"Meditation practice isn't about trying to throw ourselves away and become something better. It's about befriending who we are already."
- Pema Chödrön
It's January: the month of fresh starts, expensive gym memberships and commitments to self-transformation. It's time to shed the weight of your former, undisciplined self (and all those mince pies) and finally become the attractive, productive self you always dreamed of becoming.
Until, of course, February comes around. Or maybe March, if you're really determined. Motivation wanes, the old habits creep back in (along with a healthy dose of self-loathing), and you're back to the drawing board.
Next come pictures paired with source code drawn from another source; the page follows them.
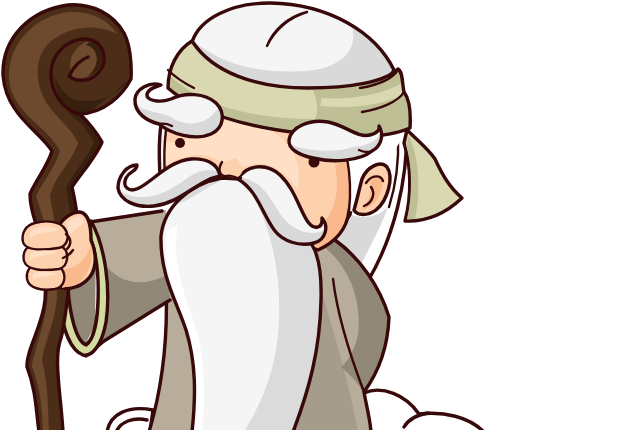
<!DOCTYPE html>
<html lang="en">
<head>
<meta charset="utf-8">
<title>Old sage with a wooden staff</title>
<style>
:root {
  --ink: #38090b;
  --white: #ffffff;
  --hair: #f5f5f6;
  --hair-shade: #d9d9da;
  --skin: #fdd0ae;
  --skin-light: #ffe0c6;
  --skin-shade: #f9b98c;
  --robe: #b8ad9b;
  --robe-shade: #918878;
  --band: #d9d8b0;
  --band-shade: #bfbf95;
  --cuff: #d3dca0;
  --wood: #4c2e18;
  --wood-light: #6d4a2d;
  --wood-dark: #38200f;
}
html, body { margin: 0; background: var(--white); overflow: hidden; }
svg { display: block; width: 640px; height: 430px; }
.line { stroke: var(--ink); stroke-width: 3.4; stroke-linejoin: round; stroke-linecap: round; }
.thin { stroke-width: 2.4; }
.open { fill: none; }
.white { fill: var(--white); }
.hair { fill: var(--hair); }
.hair-shade { fill: var(--hair-shade); }
.skin { fill: var(--skin); }
.skin-light { fill: var(--skin-light); }
.skin-shade { fill: var(--skin-shade); }
.robe { fill: var(--robe); }
.robe-shade { fill: var(--robe-shade); }
.band { fill: var(--band); }
.band-shade { fill: var(--band-shade); }
.cuff { fill: var(--cuff); }
.wood { fill: var(--wood); }
.wood-light { fill: var(--wood-light); }
.wood-dark { fill: var(--wood-dark); }
.ink { fill: var(--ink); }
</style>
</head>
<body>
<svg viewBox="0 0 640 430" role="img" aria-label="Cartoon old sage with a long white beard, a headband and a wooden staff">
  <defs>
    <path id="robe-shape" d="M166 285C168 335 163 385 149 432H371C370 418 366 404 364 392C380 370 388 345 389 317C380 287 360 258 335 240L240 215Z"/>
    <path id="sleeve-shape" d="M90 222L166 210L170 300L104 341L84 357C102 325 104 262 90 222Z"/>
    <path id="face-shape" d="M161 125C158 145 159 165 161 190L228 215L318 250C336 242 347 228 349 211L368 130L300 90H190Z"/>
    <path id="cap-shape" d="M192 42C200 18 232 3 270 3C330 4 376 33 394 70C388 84 350 95 308 93C255 92 212 72 192 42Z"/>
    <path id="band-shape" d="M192 41C212 72 255 88 308 88C350 88 385 82 398 69C403 72 402 83 404 92C410 100 411 112 410 128C385 139 340 139 300 133C245 127 195 112 168 88C168 68 177 50 192 41Z"/>
    <path id="beard-shape" d="M222 178C188 184 164 208 161 236C160 275 176 300 186 330C196 362 196 395 192 432H293C309 390 320 350 321 300C322 265 316 246 306 238C285 215 268 190 240 179Z"/>
    <path id="staff-shape" d="M3 75C2 38 30 10 68 5C92 3 113 14 124 33C133 50 131 79 131 79C122 96 104 113 80 114C90 124 98 135 102 142C96 157 82 172 72 187C76 205 80 222 75 250C68 285 66 320 61 338C53 358 61 395 63 432H39C36 410 36 390 27 367C26 350 43 325 45 300C47 275 42 245 36 224C32 212 30 203 30 194C36 180 47 167 52 151C42 136 24 124 15 109C8 99 4 88 3 75Z"/>
    <path id="right-brow-shape" d="M289 140C291 127 309 119 328 122C345 125 357 138 370 135C378 133 380 129 379 126C385 136 380 147 372 151C360 161 333 163 313 158C299 155 288 149 289 140Z"/>
    <path id="left-brow-shape" d="M161 85C150 81 136 89 135 99C134 113 147 121 159 124C171 134 195 141 211 134C224 128 226 113 216 103C205 93 185 92 171 99C160 103 146 101 147 94C149 88 156 87 161 85Z"/>
    <path id="right-moustache-shape" d="M238 179C247 164 267 163 280 175C295 189 300 211 308 222C314 230 323 229 322 218C329 226 326 240 314 243C299 247 283 241 275 231C262 214 258 191 238 179Z"/>
    <path id="left-moustache-shape" d="M220 176C218 163 205 158 191 159C169 161 153 181 139 188C129 193 122 187 126 178C130 170 137 172 137 165C127 165 118 176 118 188C120 201 136 208 154 206C181 203 196 181 220 176Z"/>
    <clipPath id="robe-clip"><use href="#robe-shape"/></clipPath>
    <clipPath id="sleeve-clip"><use href="#sleeve-shape"/></clipPath>
    <clipPath id="face-clip"><use href="#face-shape"/></clipPath>
    <clipPath id="cap-clip"><use href="#cap-shape"/></clipPath>
    <clipPath id="band-clip"><use href="#band-shape"/></clipPath>
    <clipPath id="beard-clip"><use href="#beard-shape"/></clipPath>
    <clipPath id="staff-clip"><use href="#staff-shape"/></clipPath>
    <clipPath id="right-brow-clip"><use href="#right-brow-shape"/></clipPath>
    <clipPath id="left-brow-clip"><use href="#left-brow-shape"/></clipPath>
    <clipPath id="right-moustache-clip"><use href="#right-moustache-shape"/></clipPath>
    <clipPath id="left-moustache-clip"><use href="#left-moustache-shape"/></clipPath>
  </defs>

  <rect class="white" width="640" height="430"/>

  <g id="cloud">
    <path class="line white" d="M107 432C110 414 128 405 153 410L150 432Z"/>
    <path class="line open" d="M116 432C121 421 134 417 147 420"/>
    <path class="line white" d="M364 393C382 385 406 395 419 414C444 411 469 417 484 432H366Z"/>
    <path class="line open" d="M404 427C408 420 416 415 428 413"/>
  </g>

  <g id="back-hair">
    <path class="line white" d="M350 215L366 130H407C407 180 395 235 368 281L330 242Z"/>
    <path class="hair-shade" d="M352 215C368 220 380 215 388 207C382 225 368 250 360 267L335 242Z"/>
    <path class="line thin open" d="M398 136C399 160 396 185 389 207"/>
  </g>

  <g id="robe">
    <use href="#robe-shape" class="robe"/>
    <g clip-path="url(#robe-clip)">
      <path class="robe-shade" d="M318 242C350 265 362 300 358 335C354 352 347 362 341 367C350 375 360 384 364 395L400 330L350 230Z"/>
      <path class="robe-shade" d="M321 290C333 330 350 385 358 432H292C310 390 322 345 321 290Z" opacity=".45"/>
    </g>
    <use href="#robe-shape" class="line open"/>
    <path class="line thin open" d="M333 279C337 312 348 350 364 392"/>
  </g>

  <g id="sleeve">
    <use href="#sleeve-shape" class="robe"/>
    <path class="robe-shade" clip-path="url(#sleeve-clip)" d="M103 262C120 286 146 288 172 272V310L84 360Z"/>
    <path class="line open" d="M90 222L162 211M170 300L104 341L86 356"/>
    <path class="robe-shade" d="M66 290L96 250L95 325L85 345C72 335 66 315 66 290Z"/>
    <path class="line cuff" d="M91 221C105 246 111 288 106 322C102 345 92 357 83 355C70 350 63 328 60 306L68 289C70 315 76 341 86 345C96 338 99 310 98 280C97 258 92 240 87 231Z"/>
  </g>

  <g id="staff">
    <use href="#staff-shape" class="wood"/>
    <g clip-path="url(#staff-clip)">
      <path class="wood-light" d="M9 74C10 42 36 15 70 12C92 11 108 20 117 34C98 24 70 25 50 42C33 58 35 83 47 104C57 118 73 130 78 143C72 162 55 175 50 196L55 226L45 224L36 196C44 180 56 166 60 151C51 133 30 121 20 106C12 96 9 86 9 74Z"/>
      <path class="wood-light" d="M48 290H57C58 316 44 342 42 360C48 384 48 408 49 432H43C42 402 39 385 32 367C33 350 47 325 48 290Z"/>
      <path class="wood-dark" d="M131 78C116 96 97 104 75 100C63 95 58 83 54 76C57 98 65 112 82 124L94 142C87 158 74 172 66 188L74 235L90 200L108 142L86 115Z"/>
      <path class="wood-light" d="M73 77C66 65 72 47 87 42C99 44 104 57 97 69C91 77 82 80 73 77Z"/>
      <path class="wood-dark" d="M86 45C99 48 101 65 88 76C99 73 106 60 101 48C97 41 90 40 86 45Z"/>
    </g>
    <use href="#staff-shape" class="line open"/>
    <path class="line open" d="M80 114C62 110 50 91 51 71C53 51 70 38 87 39C104 41 109 60 99 72C91 82 77 83 69 76C74 66 80 60 88 57"/>
  </g>

  <g id="hand">
    <path class="line skin" d="M57 229C62 218 75 209 83 213C91 218 91 232 91 240C98 256 96 272 87 280C79 288 66 291 56 286Z"/>
    <path class="skin-shade" d="M91 244C94 262 88 276 77 284L62 288L63 270C76 268 87 260 91 244Z"/>
    <path class="line thin skin" d="M61 268C67 276 65 287 55 289C43 291 29 289 27 279C26 272 29 266 36 265Z"/>
    <path class="line thin skin" d="M61 246C70 251 69 266 59 269C45 271 27 271 24 261C22 251 27 246 34 245Z"/>
    <path class="line thin skin" d="M35 223C46 220 60 221 65 229C71 238 66 247 58 248C45 250 26 252 23 242C21 233 26 225 35 223Z"/>
    <path class="skin-light" d="M30 232C38 225 52 225 58 230C50 233 39 232 30 238ZM30 254C38 249 50 250 57 252C48 256 38 255 30 260ZM33 274C40 270 50 271 56 274C48 277 40 276 33 280ZM67 224C73 216 82 214 84 222C80 228 72 230 69 238Z"/>
    <path class="line thin open" d="M66 234C71 238 72 244 67 249M63 258C68 256 71 253 73 250"/>
  </g>

  <g id="head">
    <use href="#face-shape" class="skin"/>
    <g clip-path="url(#face-clip)">
      <path class="skin-light" d="M158 145C185 138 208 140 221 118L270 130C295 145 302 165 298 190C282 166 262 158 242 168L220 162C205 150 180 154 160 170Z"/>
      <path class="skin-shade" d="M335 165C341 195 333 220 312 232L318 252L356 230L362 155Z"/>
      <path class="hair" d="M158 110H170C164 130 164 155 165 182H158Z"/>
      <path class="skin-shade" d="M225 162C226 172 232 177 242 178L243 172C234 171 229 168 225 162Z"/>
    </g>
    <use href="#face-shape" class="line open"/>
    <path class="line thin open" d="M166 130C164 146 164 162 165 176"/>
    <path class="white" d="M345 145L378 130H407L395 150C382 162 366 180 357 212L349 211C351 190 351 170 345 145Z"/>
    <path class="line thin open" d="M349 211C351 193 350 174 347 158M357 206C359 193 362 181 367 172"/>
    <path class="line skin" d="M362 179C367 167 380 160 387 167C394 177 388 200 376 210C368 216 357 216 354 210C357 200 359 190 362 179Z"/>
    <path class="skin-shade" d="M370 181C377 174 384 178 382 188C379 200 371 208 361 210C369 202 372 193 370 181Z"/>
    <path class="line thin open" d="M366 183C372 174 381 175 383 181M371 187C376 194 372 203 364 206"/>
    <circle class="ink" cx="180" cy="143" r="5"/>
    <circle class="ink" cx="314" cy="162" r="5.5"/>
  </g>

  <g id="headband">
    <path class="line band" d="M407 130C423 145 430 151 435 159C442 174 449 187 462 198C446 213 426 222 405 221C412 195 411 165 404 143Z"/>
    <path class="band-shade" d="M409 136C419 158 421 190 415 219L407 219C413 193 412 165 406 145Z"/>
    <use href="#cap-shape" class="hair"/>
    <path class="hair-shade" clip-path="url(#cap-clip)" d="M190 38C225 69 270 75 315 70C344 65 358 48 352 27L400 65L390 100H240Z"/>
    <use href="#cap-shape" class="line open"/>
    <path class="line thin ink" d="M307 12C290 17 275 29 267 46C273 31 287 17 307 12Z"/>
    <use href="#band-shape" class="band"/>
    <path class="band-shade" clip-path="url(#band-clip)" d="M166 72C198 105 250 119 315 119C319 110 317 100 312 88C350 90 388 82 400 68L414 132L300 140L160 95Z"/>
    <path class="band" clip-path="url(#band-clip)" d="M322 98C350 100 382 95 402 83L405 94C380 106 350 109 320 106Z"/>
    <use href="#band-shape" class="line open"/>
    <path class="line thin open" d="M404 92C398 102 380 109 362 112M398 70C392 79 378 85 360 88M168 70C175 77 184 83 194 88"/>
  </g>

  <g id="beard">
    <use href="#beard-shape" class="hair"/>
    <g clip-path="url(#beard-clip)">
      <path class="hair-shade" d="M249 190C278 235 284 300 276 350C270 385 256 412 244 432H330V230L290 200Z" opacity=".9"/>
      <path class="white" d="M178 225C170 265 188 302 198 335C205 365 205 400 202 432H195C199 390 196 350 184 318C170 285 162 255 167 232Z"/>
      <path class="hair-shade" d="M163 208C182 206 200 191 220 181L208 181C190 187 175 197 163 208Z"/>
    </g>
    <use href="#beard-shape" class="line open"/>
  </g>

  <g id="moustache">
    <use href="#left-moustache-shape" class="hair"/>
    <path class="hair-shade" clip-path="url(#left-moustache-clip)" d="M118 190C145 207 172 190 190 176C201 169 212 168 222 173L190 215H130Z"/>
    <use href="#left-moustache-shape" class="line open"/>
    <use href="#right-moustache-shape" class="hair"/>
    <path class="hair-shade" clip-path="url(#right-moustache-clip)" d="M240 178C261 179 270 198 281 215C293 231 309 237 325 230L315 250H275L250 200Z"/>
    <use href="#right-moustache-shape" class="line open"/>
    <path class="skin" d="M222 163C219 172 224 178 231 177C237 179 242 176 243 168L236 158Z"/>
    <path class="line thin open" d="M222 162C217 170 220 177 227 176C233 174 236 180 241 178"/>
  </g>

  <g id="eyebrows">
    <use href="#left-brow-shape" class="hair"/>
    <path class="hair-shade" clip-path="url(#left-brow-clip)" d="M136 105C150 114 166 112 174 119C190 128 211 123 219 106L230 140H150Z"/>
    <use href="#left-brow-shape" class="line open"/>
    <path class="line thin open" d="M159 124C164 123 168 124 172 126"/>
    <use href="#right-brow-shape" class="hair"/>
    <path class="hair-shade" clip-path="url(#right-brow-clip)" d="M288 144C310 152 335 153 353 147C366 146 376 142 381 133L384 155L330 168L290 160Z"/>
    <use href="#right-brow-shape" class="line open"/>
    <path class="line thin open" d="M372 151C367 153 363 152 359 150"/>
  </g>
</svg>
</body>
</html>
You know the score.
What if this year, you did things differently?
What if, rather than trying to become a new and improved version of yourself, you decided to embrace self-acceptance? What if, instead of viewing yourself as a project in need of change, you decided to shift your perspective?
No self-improvement without self-acceptance...
Goals are important. They help us to evolve and grow, and live in accordance with our values and purpose. But goals only work if they're supported by a foundation of self-worth and self-acceptance. If you're fundamentally unhappy with who you are, you're unlikely to find happiness in a new car, a new body or a new relationship.
Is it any wonder that so many of us give up on our New Year's resolutions in less than a month, when, so often, they come from a place of self-hatred?
If, instead, we work on building confidence within ourselves, confronting the parts of us we find difficult to love and treating them with compassion and embracing our imperfections, perhaps then we might find a New Year's resolution we actually can stick to.
You don't need to fundamentally change yourself this year - you're good enough as you are. But you can work to shift perspective: to speak to yourself and those around you more kindly and to practice empathy, to become more attuned to the good, and to focus your energy on the things you can control and the things that really matter.